Conductor Robin Ticciati’s approach was perplexing. Carefully, oh so carefully, he gently teased out the nuances but so delicately, making us strain to hear the details, that we barely sensed the desire that the music communicates. The ‘big’ moments sometimes made their mark, but given the restrained, rarified tenor of the whole, the effect was one of discontinuity and disruption, adding to the incoherence of Jones’s conception.

Purves and devils.jpg Méphistophélès (Christopher Purves) and Dancers. Photo credit: Richard Hubert Smith.

But, then, any semblance of theatrical or structural coherence was unfortunately destroyed by Jones’s final coup de théâtre. With the curtain re-raised and Méphistophélès apparently preparing to take his applause, we were halted in our tracks by the fiend. Just when I’d been reflecting that it was a pity that the dancers - who had largely just shimmied across the stage pushing props and set - had had so little to do, Méphistophélès demanded that, after the ‘entertainment’ he had provided, his band of devils should reciprocate. So, now came the Minuet of the will-o’-the-Wisps (which is itself a musical quotation from Méphistophélès’ serenade): a wild dance of Dionysian ascendancy. Berlioz ensures that Faust’s ideal, though unfulfilled, is kept alive at the close by the transfiguration of Marguerite: here, Jones stamped on such an ideal with hob-nailed boots and cruelly confirmed that it was as dead and buried as the dancing demon’s leaps were high and free.

Where does that leave the audience? How are we, like Faust, to be lifted from despair? To what are we to aspire? Jones’s vision was not simply bleak: just as Berlioz’s Faust is worn down by “mon ennui sans fin”, so, by the end of Jones’s production, was I.

Claire Seymour

Faust - Allan Clayton, Méphistophélès - Christopher Purves, Brander - Ashley Riches, Marguerite - Julie Boulianne; Director - Richard Jones, Conductor - Robin Ticciati, Associate Director/Movement Director - Sarah Fahie, Set Designer - Hyemi Shin, Costume Designer - Nicky Gillibrand, Lighting Designer - Andreas Fuchs, London Philharmonic Orchestra, Glyndebourne Festival Chorus, Glyndebourne Youth Opera Trinity Boys Choir, Dancers and Children.

Glyndebourne Festival; Saturday 18th May 2019.
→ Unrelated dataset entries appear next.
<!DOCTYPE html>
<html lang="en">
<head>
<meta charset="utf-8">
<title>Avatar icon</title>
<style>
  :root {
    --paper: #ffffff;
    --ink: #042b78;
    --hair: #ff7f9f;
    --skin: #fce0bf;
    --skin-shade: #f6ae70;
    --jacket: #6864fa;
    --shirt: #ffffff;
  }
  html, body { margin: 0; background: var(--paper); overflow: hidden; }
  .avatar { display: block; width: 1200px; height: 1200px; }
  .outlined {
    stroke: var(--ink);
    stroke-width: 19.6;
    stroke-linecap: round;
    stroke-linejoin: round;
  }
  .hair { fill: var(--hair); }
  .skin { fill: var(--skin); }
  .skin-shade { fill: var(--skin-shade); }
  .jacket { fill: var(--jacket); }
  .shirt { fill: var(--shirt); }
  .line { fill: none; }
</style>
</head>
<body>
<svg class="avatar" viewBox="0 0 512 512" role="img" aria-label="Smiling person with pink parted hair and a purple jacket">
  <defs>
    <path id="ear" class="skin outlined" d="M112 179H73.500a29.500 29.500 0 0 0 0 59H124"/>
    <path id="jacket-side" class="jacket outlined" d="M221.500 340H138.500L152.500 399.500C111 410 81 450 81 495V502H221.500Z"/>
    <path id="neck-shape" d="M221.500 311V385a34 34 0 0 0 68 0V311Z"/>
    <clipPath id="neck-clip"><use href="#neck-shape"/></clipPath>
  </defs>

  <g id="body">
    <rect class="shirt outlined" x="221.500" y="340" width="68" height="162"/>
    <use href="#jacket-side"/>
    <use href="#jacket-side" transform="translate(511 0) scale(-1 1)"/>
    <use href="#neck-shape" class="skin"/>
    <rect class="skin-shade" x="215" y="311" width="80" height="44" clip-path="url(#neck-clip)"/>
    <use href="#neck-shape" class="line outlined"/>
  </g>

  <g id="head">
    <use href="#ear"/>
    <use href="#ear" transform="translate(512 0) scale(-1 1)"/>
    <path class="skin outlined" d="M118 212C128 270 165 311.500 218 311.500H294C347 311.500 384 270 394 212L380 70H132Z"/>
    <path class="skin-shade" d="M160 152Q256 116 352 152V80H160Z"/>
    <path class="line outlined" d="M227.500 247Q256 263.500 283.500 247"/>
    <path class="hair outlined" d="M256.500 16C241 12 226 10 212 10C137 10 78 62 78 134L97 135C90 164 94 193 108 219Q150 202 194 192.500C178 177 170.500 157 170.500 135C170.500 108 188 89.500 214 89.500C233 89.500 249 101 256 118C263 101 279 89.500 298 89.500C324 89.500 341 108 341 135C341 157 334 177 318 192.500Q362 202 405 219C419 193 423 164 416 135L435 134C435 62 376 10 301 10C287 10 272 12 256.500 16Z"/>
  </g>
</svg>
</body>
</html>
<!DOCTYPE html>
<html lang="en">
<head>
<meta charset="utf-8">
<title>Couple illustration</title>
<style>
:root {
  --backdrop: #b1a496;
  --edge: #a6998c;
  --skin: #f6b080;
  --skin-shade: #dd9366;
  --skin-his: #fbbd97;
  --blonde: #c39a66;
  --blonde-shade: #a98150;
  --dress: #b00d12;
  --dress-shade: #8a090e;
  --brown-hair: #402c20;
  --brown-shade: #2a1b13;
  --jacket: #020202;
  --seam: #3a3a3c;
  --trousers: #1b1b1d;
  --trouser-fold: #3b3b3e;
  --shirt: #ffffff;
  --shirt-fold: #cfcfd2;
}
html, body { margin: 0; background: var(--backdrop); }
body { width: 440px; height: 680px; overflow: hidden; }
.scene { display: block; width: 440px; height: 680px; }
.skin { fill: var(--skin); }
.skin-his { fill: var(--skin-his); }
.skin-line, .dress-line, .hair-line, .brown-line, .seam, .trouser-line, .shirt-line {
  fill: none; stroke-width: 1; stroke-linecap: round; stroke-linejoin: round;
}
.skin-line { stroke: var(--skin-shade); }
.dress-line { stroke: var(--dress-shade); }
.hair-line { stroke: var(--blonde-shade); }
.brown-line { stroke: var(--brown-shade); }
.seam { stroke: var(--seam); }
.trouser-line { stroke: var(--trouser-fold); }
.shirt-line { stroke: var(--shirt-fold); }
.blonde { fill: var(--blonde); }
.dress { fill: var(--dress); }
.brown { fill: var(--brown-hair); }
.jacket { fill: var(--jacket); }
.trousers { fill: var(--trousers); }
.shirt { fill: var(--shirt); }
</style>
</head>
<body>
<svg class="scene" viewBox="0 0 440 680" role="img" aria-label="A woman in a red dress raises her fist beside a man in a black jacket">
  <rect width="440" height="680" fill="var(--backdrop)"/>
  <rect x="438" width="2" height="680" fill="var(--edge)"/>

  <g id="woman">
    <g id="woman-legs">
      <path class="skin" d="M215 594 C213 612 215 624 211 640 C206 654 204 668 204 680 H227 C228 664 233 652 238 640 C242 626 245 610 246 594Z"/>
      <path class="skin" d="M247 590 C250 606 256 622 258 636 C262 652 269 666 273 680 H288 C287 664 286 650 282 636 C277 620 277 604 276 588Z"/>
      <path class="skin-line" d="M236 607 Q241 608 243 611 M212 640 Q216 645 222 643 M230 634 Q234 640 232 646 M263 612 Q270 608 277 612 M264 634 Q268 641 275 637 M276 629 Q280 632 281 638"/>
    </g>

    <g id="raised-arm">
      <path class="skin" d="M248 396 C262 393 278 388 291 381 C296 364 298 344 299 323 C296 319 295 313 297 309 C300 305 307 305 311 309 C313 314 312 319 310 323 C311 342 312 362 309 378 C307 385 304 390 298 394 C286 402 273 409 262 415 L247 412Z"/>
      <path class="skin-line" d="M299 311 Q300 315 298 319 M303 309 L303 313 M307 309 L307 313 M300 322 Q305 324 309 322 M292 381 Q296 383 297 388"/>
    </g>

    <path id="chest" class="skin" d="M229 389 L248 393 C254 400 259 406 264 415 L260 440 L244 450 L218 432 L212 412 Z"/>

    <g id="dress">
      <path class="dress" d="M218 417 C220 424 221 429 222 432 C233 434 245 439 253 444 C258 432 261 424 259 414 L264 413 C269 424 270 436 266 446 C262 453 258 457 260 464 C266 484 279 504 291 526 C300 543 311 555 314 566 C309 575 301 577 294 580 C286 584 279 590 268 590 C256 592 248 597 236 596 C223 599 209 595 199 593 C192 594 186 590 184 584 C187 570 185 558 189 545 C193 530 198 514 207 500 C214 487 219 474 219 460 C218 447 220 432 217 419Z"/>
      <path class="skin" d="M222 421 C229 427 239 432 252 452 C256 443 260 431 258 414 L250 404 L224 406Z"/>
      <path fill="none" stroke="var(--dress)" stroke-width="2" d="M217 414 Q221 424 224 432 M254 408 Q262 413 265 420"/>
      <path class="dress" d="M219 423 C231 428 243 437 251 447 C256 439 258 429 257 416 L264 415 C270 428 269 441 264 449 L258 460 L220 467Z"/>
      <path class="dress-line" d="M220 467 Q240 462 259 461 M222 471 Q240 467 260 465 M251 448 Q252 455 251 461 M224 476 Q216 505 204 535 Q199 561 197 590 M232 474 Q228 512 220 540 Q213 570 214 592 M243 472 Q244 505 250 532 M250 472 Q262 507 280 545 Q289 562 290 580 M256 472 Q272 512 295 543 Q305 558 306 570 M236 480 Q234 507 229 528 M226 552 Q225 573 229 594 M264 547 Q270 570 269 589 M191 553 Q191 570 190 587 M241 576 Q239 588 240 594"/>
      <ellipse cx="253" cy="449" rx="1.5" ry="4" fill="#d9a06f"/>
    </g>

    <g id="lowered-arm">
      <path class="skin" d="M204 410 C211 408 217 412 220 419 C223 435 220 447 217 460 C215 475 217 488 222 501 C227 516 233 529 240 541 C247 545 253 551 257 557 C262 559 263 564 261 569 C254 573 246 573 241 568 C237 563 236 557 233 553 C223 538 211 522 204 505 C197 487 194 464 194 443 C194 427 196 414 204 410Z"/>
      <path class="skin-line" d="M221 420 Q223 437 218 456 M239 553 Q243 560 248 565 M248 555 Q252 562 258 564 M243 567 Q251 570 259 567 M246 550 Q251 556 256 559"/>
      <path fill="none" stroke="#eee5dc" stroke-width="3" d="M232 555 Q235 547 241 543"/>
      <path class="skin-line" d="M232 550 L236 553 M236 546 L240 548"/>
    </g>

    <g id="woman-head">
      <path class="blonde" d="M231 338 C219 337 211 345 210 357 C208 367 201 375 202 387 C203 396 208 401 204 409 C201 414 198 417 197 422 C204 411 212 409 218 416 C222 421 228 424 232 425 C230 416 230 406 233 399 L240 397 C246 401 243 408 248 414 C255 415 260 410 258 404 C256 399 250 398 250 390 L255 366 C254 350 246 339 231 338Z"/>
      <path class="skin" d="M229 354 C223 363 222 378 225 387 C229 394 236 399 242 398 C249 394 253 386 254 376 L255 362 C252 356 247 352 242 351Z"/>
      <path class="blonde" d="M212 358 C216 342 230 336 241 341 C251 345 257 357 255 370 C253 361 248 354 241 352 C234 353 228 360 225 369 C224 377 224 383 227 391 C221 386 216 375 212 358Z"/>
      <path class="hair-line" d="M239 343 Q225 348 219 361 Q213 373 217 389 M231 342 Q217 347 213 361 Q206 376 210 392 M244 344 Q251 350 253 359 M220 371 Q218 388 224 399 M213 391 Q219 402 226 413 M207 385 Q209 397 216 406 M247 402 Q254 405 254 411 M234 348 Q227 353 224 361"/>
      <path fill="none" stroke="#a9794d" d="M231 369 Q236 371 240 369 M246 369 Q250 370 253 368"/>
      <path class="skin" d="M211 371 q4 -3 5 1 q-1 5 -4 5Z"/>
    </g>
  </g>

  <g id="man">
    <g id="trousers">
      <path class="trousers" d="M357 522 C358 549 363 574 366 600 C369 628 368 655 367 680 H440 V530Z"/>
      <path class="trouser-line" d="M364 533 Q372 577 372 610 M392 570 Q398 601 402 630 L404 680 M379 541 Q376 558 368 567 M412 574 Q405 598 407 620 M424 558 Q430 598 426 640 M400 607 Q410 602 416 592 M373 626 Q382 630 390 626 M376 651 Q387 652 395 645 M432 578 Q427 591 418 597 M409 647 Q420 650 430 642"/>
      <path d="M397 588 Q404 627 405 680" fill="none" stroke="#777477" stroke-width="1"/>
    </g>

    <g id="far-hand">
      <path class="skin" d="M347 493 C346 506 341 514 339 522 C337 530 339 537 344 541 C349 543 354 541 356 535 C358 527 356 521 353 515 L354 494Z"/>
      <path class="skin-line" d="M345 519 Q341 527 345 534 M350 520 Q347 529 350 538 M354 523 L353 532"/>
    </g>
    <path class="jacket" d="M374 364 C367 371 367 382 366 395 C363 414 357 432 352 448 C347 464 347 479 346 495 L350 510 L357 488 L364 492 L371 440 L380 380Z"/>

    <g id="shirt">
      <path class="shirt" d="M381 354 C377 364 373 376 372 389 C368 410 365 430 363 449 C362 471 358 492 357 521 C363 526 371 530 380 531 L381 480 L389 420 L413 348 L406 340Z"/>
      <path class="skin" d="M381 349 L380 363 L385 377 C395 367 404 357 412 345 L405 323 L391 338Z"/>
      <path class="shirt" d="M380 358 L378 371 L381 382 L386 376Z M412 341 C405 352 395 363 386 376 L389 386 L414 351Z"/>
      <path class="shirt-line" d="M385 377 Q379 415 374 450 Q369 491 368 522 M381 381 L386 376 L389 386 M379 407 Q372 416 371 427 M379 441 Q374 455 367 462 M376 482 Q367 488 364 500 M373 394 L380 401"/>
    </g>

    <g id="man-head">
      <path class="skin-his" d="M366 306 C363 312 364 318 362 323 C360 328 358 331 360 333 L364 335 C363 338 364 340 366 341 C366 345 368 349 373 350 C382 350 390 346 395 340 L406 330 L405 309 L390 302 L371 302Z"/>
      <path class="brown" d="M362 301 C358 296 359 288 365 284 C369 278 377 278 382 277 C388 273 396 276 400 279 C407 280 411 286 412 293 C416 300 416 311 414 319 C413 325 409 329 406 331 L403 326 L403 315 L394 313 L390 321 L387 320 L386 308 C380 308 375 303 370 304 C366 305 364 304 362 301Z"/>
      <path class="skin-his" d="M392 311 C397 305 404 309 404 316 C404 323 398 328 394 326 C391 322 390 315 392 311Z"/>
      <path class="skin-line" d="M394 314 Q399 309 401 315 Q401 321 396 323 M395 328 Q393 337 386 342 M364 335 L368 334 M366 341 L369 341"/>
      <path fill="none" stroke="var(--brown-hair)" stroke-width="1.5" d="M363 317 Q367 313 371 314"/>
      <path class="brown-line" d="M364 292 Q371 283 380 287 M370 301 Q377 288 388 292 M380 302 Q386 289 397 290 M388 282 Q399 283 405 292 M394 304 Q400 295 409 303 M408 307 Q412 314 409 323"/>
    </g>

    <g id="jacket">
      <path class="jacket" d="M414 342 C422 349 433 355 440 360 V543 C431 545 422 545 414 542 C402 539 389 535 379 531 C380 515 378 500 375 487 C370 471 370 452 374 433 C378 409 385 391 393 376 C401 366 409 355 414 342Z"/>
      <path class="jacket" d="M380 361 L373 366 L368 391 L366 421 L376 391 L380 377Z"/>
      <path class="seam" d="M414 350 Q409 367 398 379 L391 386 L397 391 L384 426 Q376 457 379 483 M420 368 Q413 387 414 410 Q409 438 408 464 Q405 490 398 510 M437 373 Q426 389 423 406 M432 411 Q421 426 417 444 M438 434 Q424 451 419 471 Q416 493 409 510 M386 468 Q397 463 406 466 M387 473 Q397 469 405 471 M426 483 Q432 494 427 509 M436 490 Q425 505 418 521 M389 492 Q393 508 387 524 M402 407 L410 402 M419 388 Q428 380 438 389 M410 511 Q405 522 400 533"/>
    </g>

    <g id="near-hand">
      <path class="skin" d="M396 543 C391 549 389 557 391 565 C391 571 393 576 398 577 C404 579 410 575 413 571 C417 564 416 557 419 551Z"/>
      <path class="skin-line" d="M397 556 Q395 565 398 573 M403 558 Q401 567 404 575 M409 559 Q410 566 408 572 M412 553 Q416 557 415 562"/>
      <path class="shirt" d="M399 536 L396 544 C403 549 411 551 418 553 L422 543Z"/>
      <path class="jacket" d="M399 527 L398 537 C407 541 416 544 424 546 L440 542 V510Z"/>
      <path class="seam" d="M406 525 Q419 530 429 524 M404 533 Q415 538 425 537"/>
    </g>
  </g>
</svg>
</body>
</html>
Send to a friend

Send a link to this article to a friend with an optional message.

Friend's Email Address: (required)

Your Email Address: (required)

Message (optional):